Notwithstanding the presumption of public access to judicial records, courts may deny access to records that are "sources of business information that might harm a litigant's competitive standing." Nixon v. Warner Commc'ns, Inc., 435 U.S. 589, 598 (1978). However, the fact that business documents are secret or that their disclosure might result in adverse publicity does not automatically warrant a protective order. Gelb v. Am. Tel. & Tel. Co., 813 F. Supp. 1022, 1035 (S.D.N.Y. 1993); see also Salomon Smith Barney, Inc. v. HBO & Co., 98 Civ. 8721 (LAK), 2001 WL 225040 at *3 (S.D.N.Y. Mar. 7, 2001) ("Implicit in the notion of 'confidential business information' is something beyond the mere fact that the particular datum has not previously been made available to the public.").

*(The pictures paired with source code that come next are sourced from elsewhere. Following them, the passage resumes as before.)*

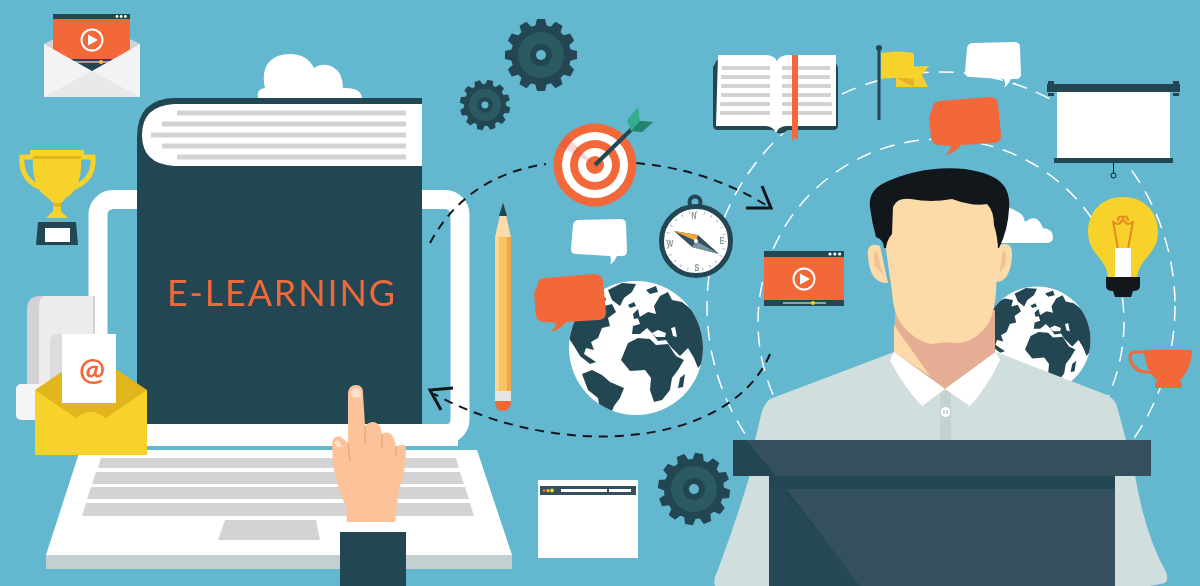
<!DOCTYPE html>
<html lang="en">
<head>
<meta charset="utf-8">
<title>E-Learning</title>
<style>
:root{--sky:#63b7cf;--navy:#234653;--slate:#35505d;--orange:#f26838;--yellow:#f6d22b;--gold:#e3b51c;--paper:#fff;--mist:#d0dfdd;--grey:#d3d3d5;--skin:#fddba8;--shade:#e6ad95;--ink:#12171c;--hand:#fcc39b}
html,body{margin:0;height:100%;overflow:hidden;background:var(--sky)}
svg{display:block;width:1200px;height:586px}
.navy{fill:var(--navy)}.slate{fill:var(--slate)}.orange{fill:var(--orange)}.yellow{fill:var(--yellow)}.gold{fill:var(--gold)}.paper{fill:var(--paper)}.mist{fill:var(--mist)}.grey{fill:var(--grey)}.skin{fill:var(--skin)}.ink{fill:var(--ink)}.hand{fill:var(--hand)}
.line{fill:none;stroke:var(--ink);stroke-width:2}
.dash{stroke-dasharray:9 7}
.orbit{fill:none;stroke:var(--paper);stroke-width:1.5;stroke-dasharray:15 10}
.rules{fill:none;stroke:var(--grey);stroke-width:5}
.title{font:400 36px Lato,"Open Sans",sans-serif;fill:var(--orange)}
.at{font:700 31px Lato,"Open Sans",sans-serif;fill:var(--orange);text-anchor:middle}
.point{font:700 9px "TeX Gyre Heros Cn","Liberation Sans",sans-serif;fill:#8a979d;text-anchor:middle}
</style>
</head>
<body>
<svg viewBox="0 0 1200 586" role="img" aria-label="E-learning illustration with a laptop, a book, study icons and a speaker at a lectern">
<defs>
<path id="tooth" d="M-6-28L-4-36H4L6-28Z"/>
<g id="teeth"><use href="#tooth"/><use href="#tooth" transform="rotate(30)"/><use href="#tooth" transform="rotate(60)"/></g>
<g id="gear">
<g class="navy"><use href="#teeth"/><use href="#teeth" transform="rotate(90)"/><use href="#teeth" transform="rotate(180)"/><use href="#teeth" transform="rotate(270)"/><circle r="30"/></g>
<circle r="23" fill="#2b5a62"/><circle r="11" class="navy"/><circle r="5" fill="#63b7cf"/>
</g>
<clipPath id="globe-edge"><circle r="67"/></clipPath>
<g id="globe"><circle r="67" class="paper"/>
<g class="navy" clip-path="url(#globe-edge)">
<path d="M-70-14L-64-30-52-47-40-52-30-50-32-42-24-44-20-36-28-30-26-22-34-20-38-10-45-6-42 2-50 0-52 6-46 10-40 14-46 16-56 8-62-2Z"/>
<path d="M-54 26L-44 22-34 27-26 34-12 40-16 50-22 58-26 68-36 62-38 50-48 42Z"/>
<path d="M-28-58L-14-65 0-64-4-56-12-50-16-42-24-48Z"/>
<path d="M-8-5L2-10 14-9 20-3 32-4 40 8 48 12 42 22 36 30 34 42 26 52 18 54 14 42 15 30 9 22-6 23-15 12Z"/>
<path d="M-4-14L-3-22 4-24 2-30 12-36 20-34 18-42 24-52 32-56 36-48 46-46 56-38 68-20 70 10 62 20 58 10 52 0 44 8 34-2 30-8 22-7 16-15 11-20 4-14Z"/>
<path d="M44 30L49 26 47 39 42 40ZM-3-34L2-39 4-30-2-29ZM-8-43L-2-46 0-42-6-40ZM10-58L20-62 22-56 14-54Z"/>
</g>
<path d="M16-15L22-18 30-15 29-11 20-11ZM35-20L39-21 41-11 37-12Z" class="paper"/></g>
<path id="bubble" d="M4 6Q5 1 10 1L51 0Q57 0 57 5L58 32Q58 37 53 37H48Q46 42 41 46Q43 41 41 37L7 35Q2 35 2 30Z"/>
<path id="talk" d="M3 13Q3 5 11 4L60 0Q68 0 69 7L72 38Q72 46 64 46L32 48Q26 56 16 58Q22 53 22 49L10 48Q3 48 2 41L0 19Z"/>
<g id="play"><circle r="10.5" fill="none" stroke="#fff" stroke-width="2"/><path d="M-4-5.5L6 0-4 5.5Z" class="paper"/></g>
<g id="tip-dots" class="paper"><circle r="2"/><circle cx="6" r="2"/><circle cx="12" r="2"/></g>
</defs>
<rect width="1200" height="586" fill="var(--sky)"/>

<g id="orbits"><circle class="orbit" cx="941" cy="306" r="234"/><circle class="orbit" cx="941" cy="322" r="183"/></g>

<g id="clouds" class="paper">
<path d="M258 98Q256 89 265 88C260 65 272 54 290 54Q307 54 314 68Q322 62 333 67Q343 73 343 88Q361 87 362 98Z"/>
<path d="M990 243V213Q1005 203 1016 211Q1024 214 1025 222Q1037 212 1043 228Q1053 229 1053 237Q1053 243 1046 243Z"/>
</g>

<g id="video-letter">
<path class="grey" d="M44 44L92 20 140 44V97H44Z"/>
<rect class="orange" x="53" y="14" width="77" height="58"/><rect class="navy" x="53" y="14" width="77" height="5"/>
<use href="#tip-dots" transform="translate(117 16.5) scale(.7)"/><use href="#play" x="92" y="40"/>
<path class="navy" d="M68 59H115L92 73Z"/><path d="M72 62H112" stroke="#fff"/><circle class="yellow" cx="101" cy="62" r="2"/>
<path fill="#f3f3f4" d="M44 44L92 71 140 44V97H44Z"/><path d="M44 97L92 71 140 97Z" fill="#e8e8ea"/>
</g>

<g id="trophy">
<path d="M34 157H22Q20 181 44 189M80 157H93Q95 181 70 189" fill="none" stroke="var(--yellow)" stroke-width="5"/>
<path class="yellow" d="M30 150H84V156H81Q83 188 66 198L61 203V211L68 218H46L53 211V203L48 198Q31 188 33 156H30Z"/>
<path class="gold" d="M33 156H81V159H33ZM53 203H61V207H53Z"/>
<path class="navy" d="M38 222H76L78 245H36Z"/><rect class="paper" x="45" y="228" width="25" height="14"/>
</g>

<g id="laptop">
<rect x="98" y="199.5" width="362" height="235" rx="15" fill="none" stroke="#fff" stroke-width="19"/>
<path class="paper" d="M100 424H458V446H110Q95 446 95 436Z"/>
<path class="paper" d="M80 450H477L512 555H46Z"/><rect x="46" y="555" width="466" height="14" fill="#c3cfd1"/>
<path class="grey" d="M101 458H456L459 468H98ZM96 472H460L464 484H92ZM91 487H465L469 499H87ZM86 503H470L474 516H82ZM225 520H316L320 540H218Z"/>
</g>

<g id="course-book">
<path class="navy" d="M422 98H176Q137 98 137 137V424H422Z"/>
<path class="paper" d="M422 104H174Q142 106 142 135T174 166H422Z"/>
<path class="rules" d="M177 113H406M162 124H406M151 135H406M162 146H406M177 157H406"/>
<text class="title" x="167" y="306" textLength="228">E-LEARNING</text>
</g>

<g id="mail">
<path d="M40 296H95V420H27V310Q27 296 40 296Z" class="grey"/><path d="M39 310Q39 296 45 296H93V400H39Z" fill="#ececed"/>
<rect x="16" y="384" width="40" height="36" rx="5" fill="#f5f5f5"/>
<path fill="#dcdcde" d="M50 403V342Q50 334 58 334H64V403Z"/>
<path class="gold" d="M35 390L91 352 147 390V455H35Z"/>
<path d="M62 334H116V412H62Z" class="paper"/>
<text class="at" x="92" y="380">@</text>
<path d="M35 390L91 423 147 390V455H35Z" class="yellow"/><path class="gold" d="M35 390L79 420Q91 428 103 420L147 390L116 403H62Z"/>
<path d="M35 455L79 416Q91 408 103 416L147 455Z" fill="#f6d22b"/>
</g>

<g id="pointing-hand">
<path class="hand" d="M347 523L346 507Q337 487 333 466L332 443Q334 434 341 437L348 443 348 393Q349 385 356 385T363 393L365 426Q373 418 380 426L382 434Q393 428 396 447Q405 441 406 449Q406 472 399 489L395 523Z"/>
<path d="M351 396Q351 388 356 388T361 396Q356 400 351 396ZM334 442Q339 438 342 446Q337 450 334 442Z" fill="#fde0cb"/>
<path d="M365 426V444M382 434V448M396 447V456M348 443L350 462" fill="none" stroke="#eda983" stroke-width="1.5"/>
<rect class="paper" x="346" y="522" width="50" height="11"/><rect class="navy" x="340" y="532" width="66" height="54"/>
</g>

<g id="gears"><use href="#gear" transform="translate(541 55)"/><use href="#gear" transform="translate(485 105) rotate(12) scale(.7)"/><use href="#gear" transform="translate(694 489) rotate(8)"/></g>

<g id="learning-cycle">
<path class="line dash" d="M430 243Q466 176 546 164M636 163Q706 169 766 205M770 354C730 448 560 462 434 394"/>
<path class="line" stroke-width="3" d="M762 186L771 208 746 208M453 388L430 390 441 410" style="stroke-width:3"/>
</g>

<g id="pencil">
<path class="skin" d="M495 237L503 202 511 237Z"/><path class="navy" d="M499 216L503 202 507 216Z"/>
<rect x="495" y="237" width="16" height="154" fill="#fbc25e"/><rect x="495" y="237" width="4" height="154" fill="#fdd68c"/><rect x="507" y="237" width="4" height="154" fill="#eda84b"/>
<rect x="495" y="391" width="16" height="11" fill="#e4e4e4"/><path class="orange" d="M495 401H511Q511 411 503 411T495 401Z"/>
</g>

<g id="target">
<circle class="orange" cx="595" cy="165" r="41.5"/><circle class="paper" cx="595" cy="165" r="33"/><circle class="orange" cx="595" cy="165" r="25"/><circle class="paper" cx="595" cy="165" r="17"/><circle class="orange" cx="595" cy="165" r="9"/>
<path d="M595 165L566 135A41 41 0 0 0 559 146Z" fill="#c44" opacity=".2"/>
<path d="M595 165L640 121" stroke="var(--navy)" stroke-width="4"/><path d="M627 120L638 107 640 121 653 122 642 132 631 131Z" fill="#35ad8d"/><path d="M631 131L640 121 653 122 642 132Z" fill="#23846f"/>
</g>

<g id="compass">
<circle cx="695" cy="202" r="5.5" fill="none" stroke="var(--navy)" stroke-width="4"/><circle cx="696" cy="241" r="34.5" class="paper" stroke="var(--navy)" stroke-width="5"/>
<circle cx="696" cy="241" r="29" fill="none" stroke="#aab5b9" stroke-width="3" stroke-dasharray="1 6.6"/>
<g class="point"><text x="694" y="219">N</text><text x="722" y="244">E</text><text x="697" y="271">S</text><text x="670" y="247">W</text></g>
<path d="M674 231L698 235 719 254 692 247Z" class="slate"/><path d="M674 231L698 235 696 241Z" fill="#f3a83b"/><path d="M696 241L719 254 692 247Z" fill="#7795a3"/><circle class="paper" cx="696" cy="241" r="2"/>
</g>

<use href="#globe" x="636" y="348"/>
<use href="#bubble" class="paper" x="569" y="219"/>
<use href="#talk" class="orange" x="534" y="274"/>

<g id="open-book">
<path class="navy" d="M717 60H834L838 67V125Q838 130 833 130H788Q781 137 773 130H718Q713 130 713 125V67Z"/>
<path class="paper" d="M718 55H767Q775 56 777 61Q779 56 787 55H836V126H786Q778 127 776 133Q774 127 766 126H716Z"/>
<path class="rules" style="stroke-width:4" d="M722 68H770M721 77H770M721 86H770M721 95H770M720 104H770M720 113H770M782 68H830M782 77H830M782 86H831M782 95H831M782 104H832M782 113H832"/>
<path class="orange" d="M792 55H798V141L795 137 792 141Z"/>
</g>

<g id="flag"><path d="M879 48V120" stroke="var(--navy)" stroke-width="3"/><circle class="navy" cx="879" cy="48" r="3"/><path class="yellow" d="M896 67L929 66 922 75 928 87H896Z"/><path class="gold" d="M896 78H914V87Z"/><path class="yellow" d="M881 53Q897 50 914 53V79Q897 76 881 79Z"/></g>

<use href="#bubble" class="paper" x="963" y="42"/>
<use href="#talk" class="orange" x="929" y="97"/>

<g id="projector-screen">
<rect class="navy" x="1047" y="84" width="133" height="8"/><path d="M1051 81V96M1176 81V96" stroke="var(--navy)" stroke-width="6" stroke-dasharray="3 1"/>
<rect class="paper" x="1057" y="92" width="113" height="67"/><rect class="navy" x="1054" y="158" width="119" height="5"/><path class="line" d="M1113.5 163V173" style="stroke-width:1"/><circle class="line" cx="1113.5" cy="175.5" r="2.5" style="stroke-width:1"/>
</g>

<g id="light-bulb">
<path class="yellow" d="M1123 197C1101 197 1088 213 1088 232C1088 254 1106 257 1108 277H1137C1140 257 1158 254 1158 232C1158 213 1145 197 1123 197Z"/>
<path d="M1118 249L1113 221M1128 249L1133 221M1113 221Q1118 228 1123 219Q1128 228 1133 221M1118 221Q1118 215 1123 217Q1128 215 1128 221" fill="none" stroke="#e68a24" stroke-width="2"/>
<rect class="paper" x="1115" y="248" width="16" height="29"/><path class="ink" d="M1106 277H1140V286Q1140 291 1133 291L1131 297H1115L1113 291Q1106 291 1106 286Z"/>
</g>

<g id="cup"><path class="orange" d="M1144 350H1192Q1191 371 1179 381Q1184 383 1181 388H1156Q1153 383 1158 381Q1145 371 1144 350Z"/><path d="M1146 352H1134Q1128 354 1131 362Q1137 374 1152 372" fill="none" stroke="var(--orange)" stroke-width="3"/></g>

<g id="video-window">
<rect class="orange" x="764" y="251" width="80" height="55"/><path class="navy" d="M764 251H844V257H764ZM764 300H844V306H764Z"/><use href="#tip-dots" transform="translate(830 254) scale(.8)"/><use href="#play" x="804" y="279"/><path d="M783 303H826" stroke="#fff"/><circle class="yellow" cx="813" cy="303" r="2"/>
</g>

<g id="browser-window">
<rect x="538" y="480" width="100" height="78" class="paper"/><rect class="slate" x="540" y="486" width="96" height="9"/><circle class="orange" cx="544" cy="490.5" r="1.5"/><circle class="yellow" cx="548" cy="490.5" r="1.5"/><circle class="yellow" cx="552" cy="490.5" r="2"/><path d="M561 490.5H607M609 490.5H631" stroke="#fff" stroke-width="3"/>
</g>

<use href="#globe" transform="translate(1037 340) scale(.8)"/>

<g id="speaker">
<path class="mist" d="M894 352L770 399Q763 405 761 415L755 440H1126L1118 410Q1116 399 1107 395L996 352Z"/>
<path class="mist" d="M750 475H770V586H715Q713 579 717 572Q733 530 750 475ZM1114 475H1135Q1145 535 1166 572Q1169 580 1165 583L1150 586H1114Z"/>
<rect x="940" y="388" width="11" height="52" fill="#c5d2d2"/>
<path fill="var(--shade)" d="M895 310H995V352L945 389 894 352Z"/>
<path class="skin" d="M894 325L930 376 894 352Z"/>
<path class="paper" d="M894 352L945 389 922 406Q903 386 890 360ZM996 352L945 389 970 406Q988 386 1000 360Z"/>
<circle class="paper" cx="945.5" cy="412" r="5.5" stroke="#bccaca"/><path d="M944 410V414M947 410V414" stroke="#9aacad"/>
<path class="skin" d="M880 246Q866 241 868 257Q870 284 888 283ZM998 246Q1013 239 1012 257Q1010 282 996 282Z"/>
<path d="M877 251Q872 251 875 266L883 275ZM1003 251Q1008 249 1005 266L999 274Z" fill="#f1c393"/>
<path class="ink" d="M884 248Q884 240 876 237Q872 223 870 207Q868 191 884 183Q922 165 965 169Q985 172 995 178Q1011 187 1009 209Q1008 230 999 248Z"/>
<path class="skin" d="M893 207Q897 197 911 199Q931 203 952 199Q974 207 987 204Q994 211 994 225Q998 238 998 251L996 292Q994 318 985 328Q972 343 958 343Q945 341 931 344Q915 341 902 325Q893 313 892 292L886 250Q886 241 892 234Z"/>
</g>

<g id="lectern">
<rect x="769" y="475" width="346" height="111" class="navy"/><path class="slate" d="M769 475L862 586H769Z" opacity=".25"/><path d="M776 475H1115V586H860Z" fill="#35505d"/><rect class="navy" x="769" y="475" width="346" height="14"/>
<rect x="733" y="440" width="418" height="36" fill="#35505d"/><path class="navy" d="M733 440H746L776 476H733Z"/>
</g>
</svg>
</body>
</html>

The party opposing disclosure must make a particular and specific demonstration of fact showing that disclosure would result in an injury sufficiently serious to warrant protection; broad allegations of harm unsubstantiated by specific examples or articulated reasoning fail to satisfy the test. See Cipollone v. Liggett Group, Inc., 785 F.2d 1108, 1121 (3d Cir. 1986); Schiller v. City of New York, 04 Civ. 7922 (KMK)(JCF), 04 Civ. 7921 (KMK)(JCF), 2007 WL 136149 at *5 (S.D.N.Y. Jan. 19, 2007), quoting In re Terrorist Attacks on Sept. 11, 2001, 454 F. Supp.2d 220, 222 (S.D.N.Y. 2006); Blum v. Schlegel, 150 F.R.D. 38, 41 (W.D.N.Y. 1993) ("The party seeking protection from disclosure has the burden of making a particular and specific demonstration of fact, as distinguished from general, conclusory statements revealing some injustice, prejudice, or consequential harm that will result if protection is denied."); see also Bridge C.A.T. Scan Assocs. v. Technicare Corp., 710 F.2d 940, 944-45 (2d Cir. 1983) (Rule 26(c) "is not a ...